I know that its is the possessive and it's is the contraction, and know when to use them. But why doesn't the possessive have an apostrophe?
- "The bear's eating a fish." [contraction]
- "The bear's coat is brown." [possessive]
- "It's eating a fish." [contraction]
- "Its coat is brown." [possessive]
- "One's eating a fish." [contraction]
- "One's coat is brown." [possessive]
Online Etymology Dictionary says that it's is actually the original form:
Originally written it's, and still deliberately spelled thus by some writers until early 1800s.
When did people stop using the apostrophe, and why did they? It seems that it's as the possessive is more natural, as most people do this until they're taught that it is wrong (or even after).
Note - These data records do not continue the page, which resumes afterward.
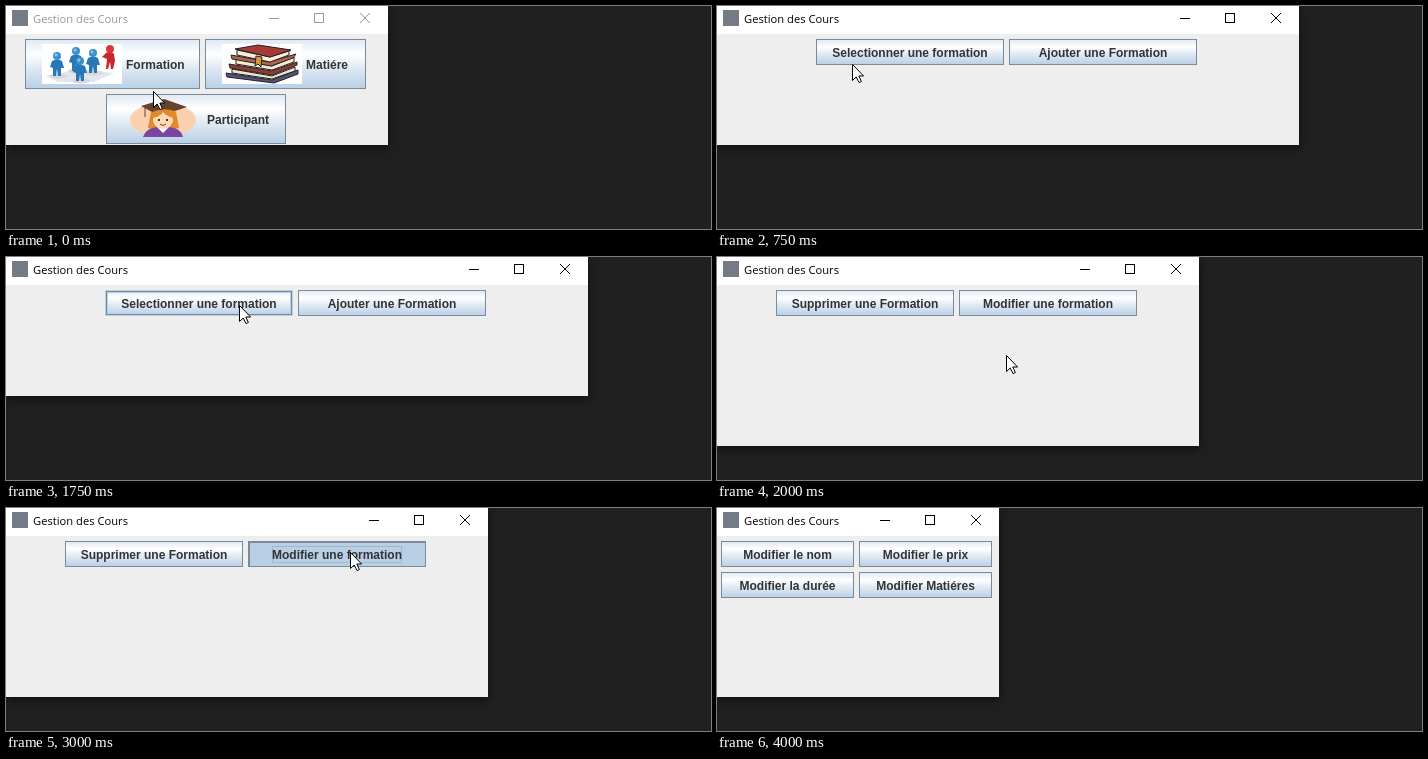
Write an HTML page that moves like this. It is 705x223 px and loops after 4500 ms.

```html
<!DOCTYPE html>
<html lang="fr">
<head>
<meta charset="utf-8">
<title>Gestion des Cours</title>
<style>
html, body { margin: 0; width: 705px; height: 223px; overflow: hidden; background: #202020; }
svg { display: block; }
.label { font: bold 12px "Liberation Sans", Arial, sans-serif; fill: #333; }
.title { font: 11.2px "Open Sans", "Noto Sans", sans-serif; }
.window { filter: drop-shadow(0 3px 5px rgba(0, 0, 0, .55)); }
</style>
</head>
<body>
<svg id="stage" width="705" height="223">
  <defs>
    <linearGradient id="metal" x2="0" y2="1">
      <stop stop-color="#dde8f3"/>
      <stop offset=".3" stop-color="#fff"/>
      <stop offset=".6" stop-color="#dde8f3"/>
      <stop offset="1" stop-color="#b8cfe5"/>
    </linearGradient>
    <g id="blueMan" fill="#2878b8">
      <ellipse cx="1" cy="20" rx="9" ry="2.5" fill="#d5d9de"/>
      <path d="M-5 5Q0 2 5 5L7 12L4 12L4 20H1L0 13L-1 20H-4L-4 12L-7 11Z"/>
      <circle r="4" fill="#3b91cf"/>
      <circle cx="-1" cy="-1" r="1.5" fill="#8cc4ea"/>
    </g>
    <g id="people">
      <path fill="#fff" d="M0 0H80V40H0Z"/>
      <path fill="#e3e6ea" d="M4 32L38 25L72 29L52 38H16Z"/>
      <use href="#blueMan" x="34" y="7"/>
      <use href="#blueMan" x="51" y="9"/>
      <use href="#blueMan" x="15" y="12"/>
      <use href="#blueMan" x="38" y="17"/>
      <path fill="#c8282c" d="M64 9Q69 6 72 10L73 17L71 25H69L68 18L66 25H64L65 15L60 13Z"/>
      <circle cx="68" cy="5" r="4" fill="#d8393b"/>
    </g>
    <g id="books" stroke="#222" stroke-linejoin="round">
      <path fill="#fff" stroke="none" d="M0 0H80V40H0Z"/>
      <path fill="#55517f" d="M4 29L50 36L76 26V30L52 39L5 33Z"/>
      <path fill="#eee5d0" d="M10 25L50 32L73 23V27L50 35L10 29Z"/>
      <path fill="#943b35" d="M7 20L50 27L75 18V21L50 31L8 24Z"/>
      <path fill="#f4ead2" d="M14 15L50 22L72 13V18L50 26L14 20Z"/>
      <path fill="#b0654a" d="M9 11L47 18L74 10L71 14L49 22L10 15Z"/>
      <path fill="#f6ecd8" d="M15 6L48 13L67 7V11L48 18L15 11Z"/>
      <path fill="#a63b36" d="M13 5L36 1L69 6L48 13Z"/>
      <path fill="#d59a35" d="M34 12L40 13L39 23L36 20L33 22Z"/>
    </g>
    <g id="graduate">
      <ellipse cx="40" cy="21" rx="33" ry="17" fill="#fbd0ae"/>
      <path fill="#e08a2b" d="M28 13Q40 2 53 13L56 29Q40 34 25 29Z"/>
      <path fill="#7848a0" d="M20 38Q23 29 34 28H46Q58 29 60 38Z"/>
      <path fill="#fff" d="M34 28L40 34L46 28Z"/>
      <ellipse cx="40" cy="21" rx="10" ry="9" fill="#ffd9b4"/>
      <path fill="#e08a2b" d="M29 19Q30 11 40 11Q51 11 51 19Q43 17 40 13Q37 18 29 19Z"/>
      <path fill="#65432f" d="M18 7L41 0L64 8L52 12Q40 8 29 13Z"/>
      <path fill="none" stroke="#65432f" d="M22 8V18M37 25Q40 28 43 25"/>
      <path fill="#4b3329" d="M35 20h2v2h-2zM43 20h2v2h-2z"/>
    </g>
  </defs>
  <g id="scene"></g>
  <path id="cursor" d="M.5 .5V16.5L4.2 13L7 18.6L9.4 17.5L6.8 12H11.6Z" fill="#fff" stroke="#000"/>
</svg>
<script>
const STEP = 250, STEPS = 18;
const scene = document.getElementById('scene');
const cursor = document.getElementById('cursor');

const screens = [
  { from: 0, w: 382, h: 139, idle: true, buttons: [
    [19, 33, 175, 50, 'Formation', 'people'],
    [199, 33, 161, 50, 'Matiére', 'books'],
    [100, 88, 180, 50, 'Participant', 'graduate']] },
  { from: 3, w: 582, h: 139, buttons: [
    [99, 33, 188, 26, 'Selectionner une formation'],
    [292, 33, 188, 26, 'Ajouter une Formation']] },
  { from: 8, w: 482, h: 189, buttons: [
    [59, 33, 178, 26, 'Supprimer une Formation'],
    [242, 33, 178, 26, 'Modifier une formation']] },
  { from: 13, w: 282, h: 189, buttons: [
    [4, 33, 133, 26, 'Modifier le nom'],
    [142, 33, 133, 26, 'Modifier le prix'],
    [4, 64, 133, 26, 'Modifier la durée'],
    [142, 64, 133, 26, 'Modifier Matiéres']] }
];

// Pointer position per step; it is hidden afterwards.
const pointer = [
  [147, 85], [143, 59], [135, 58], [135, 58], [195, 101], [222, 85],
  [226, 49], [233, 48], [289, 98], [355, 115], [355, 40], [344, 44],
  [344, 44], [342, 73], [275, 108], [190, 35]
];

// Hovered or pressed button per step.
const hover = { 1: 0, 2: 0, 6: 0, 7: 0, 10: 1, 11: 1 };
const press = { 12: 1 };

const rect = (x, y, w, h, fill) =>
  `<rect x="${x}" y="${y}" width="${w}" height="${h}" fill="${fill}"/>`;
const frame = (x, y, w, h, color) =>
  `<rect x="${x + .5}" y="${y + .5}" width="${w - 1}" height="${h - 1}" fill="none" stroke="${color}"/>`;

function button([x, y, w, h, label, icon], hovered, pressed) {
  const edge = '#7a8a99', glow = '#b8cfe5';
  let out = rect(x, y, w, h, pressed ? glow : 'url(#metal)');
  if (hovered) {
    out += frame(x, y, w, h, glow) + frame(x + 1, y + 1, w - 2, h - 2, edge) +
      frame(x + 2, y + 2, w - 4, h - 4, glow);
  } else {
    out += frame(x, y, w, h, edge);
  }
  if (pressed) {
    out += rect(x + 1, y + 1, w - 2, 1, edge) + rect(x + 1, y + 1, 1, h - 2, edge) +
      frame(x + 24, y + 5, w - 48, h - 9, '#a3b8cc');
  }
  if (icon) out += `<use href="#${icon}" x="${x + 17}" y="${y + 5}"/>`;
  const tx = icon ? x + 101 : x + w / 2;
  return out + `<text class="label" x="${tx}" y="${y + h / 2 + 5}" text-anchor="${icon ? 'start' : 'middle'}">${label}</text>`;
}

function windowView({ w, h, idle, buttons }, step) {
  const ink = idle ? '#999' : '#000';
  return `<g class="window">${rect(0, 0, w, h, '#eee')}${rect(0, 0, w, 28, '#fff')}</g>` +
    rect(6, 4, 16, 16, '#747b88') +
    `<text class="title" x="27" y="17" fill="${ink}">Gestion des Cours</text>` +
    rect(w - 119, 12, 10, 1, ink) + frame(w - 74, 7, 10, 10, ink) +
    `<path d="M${w - 28} 7l10 10m0-10l-10 10" stroke="${ink}" fill="none"/>` +
    buttons.map((b, i) => button(b, hover[step] === i, press[step] === i)).join('');
}

let shown = -1;
function draw(now) {
  const step = Math.floor(now / STEP) % STEPS;
  if (step !== shown) {
    shown = step;
    scene.innerHTML = windowView(screens.findLast(s => s.from <= step), step);
    const p = pointer[step];
    cursor.style.display = p ? '' : 'none';
    if (p) cursor.setAttribute('transform', `translate(${p})`);
  }
}

const start = performance.now();
function tick() {
  draw(performance.now() - start);
  requestAnimationFrame(tick);
}
tick();
</script>
</body>
</html>
```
Update: Online Etymology Dictionary has been updated to include two potential explanations:
The apostrophe came to be omitted, perhaps because it's already was established as a contraction of it is, or by general habit of omitting apostrophes in personal pronouns (hers, yours, theirs, etc.).
Can anyone back up either of these arguments? The possessive one's still has the apostrophe, despite these.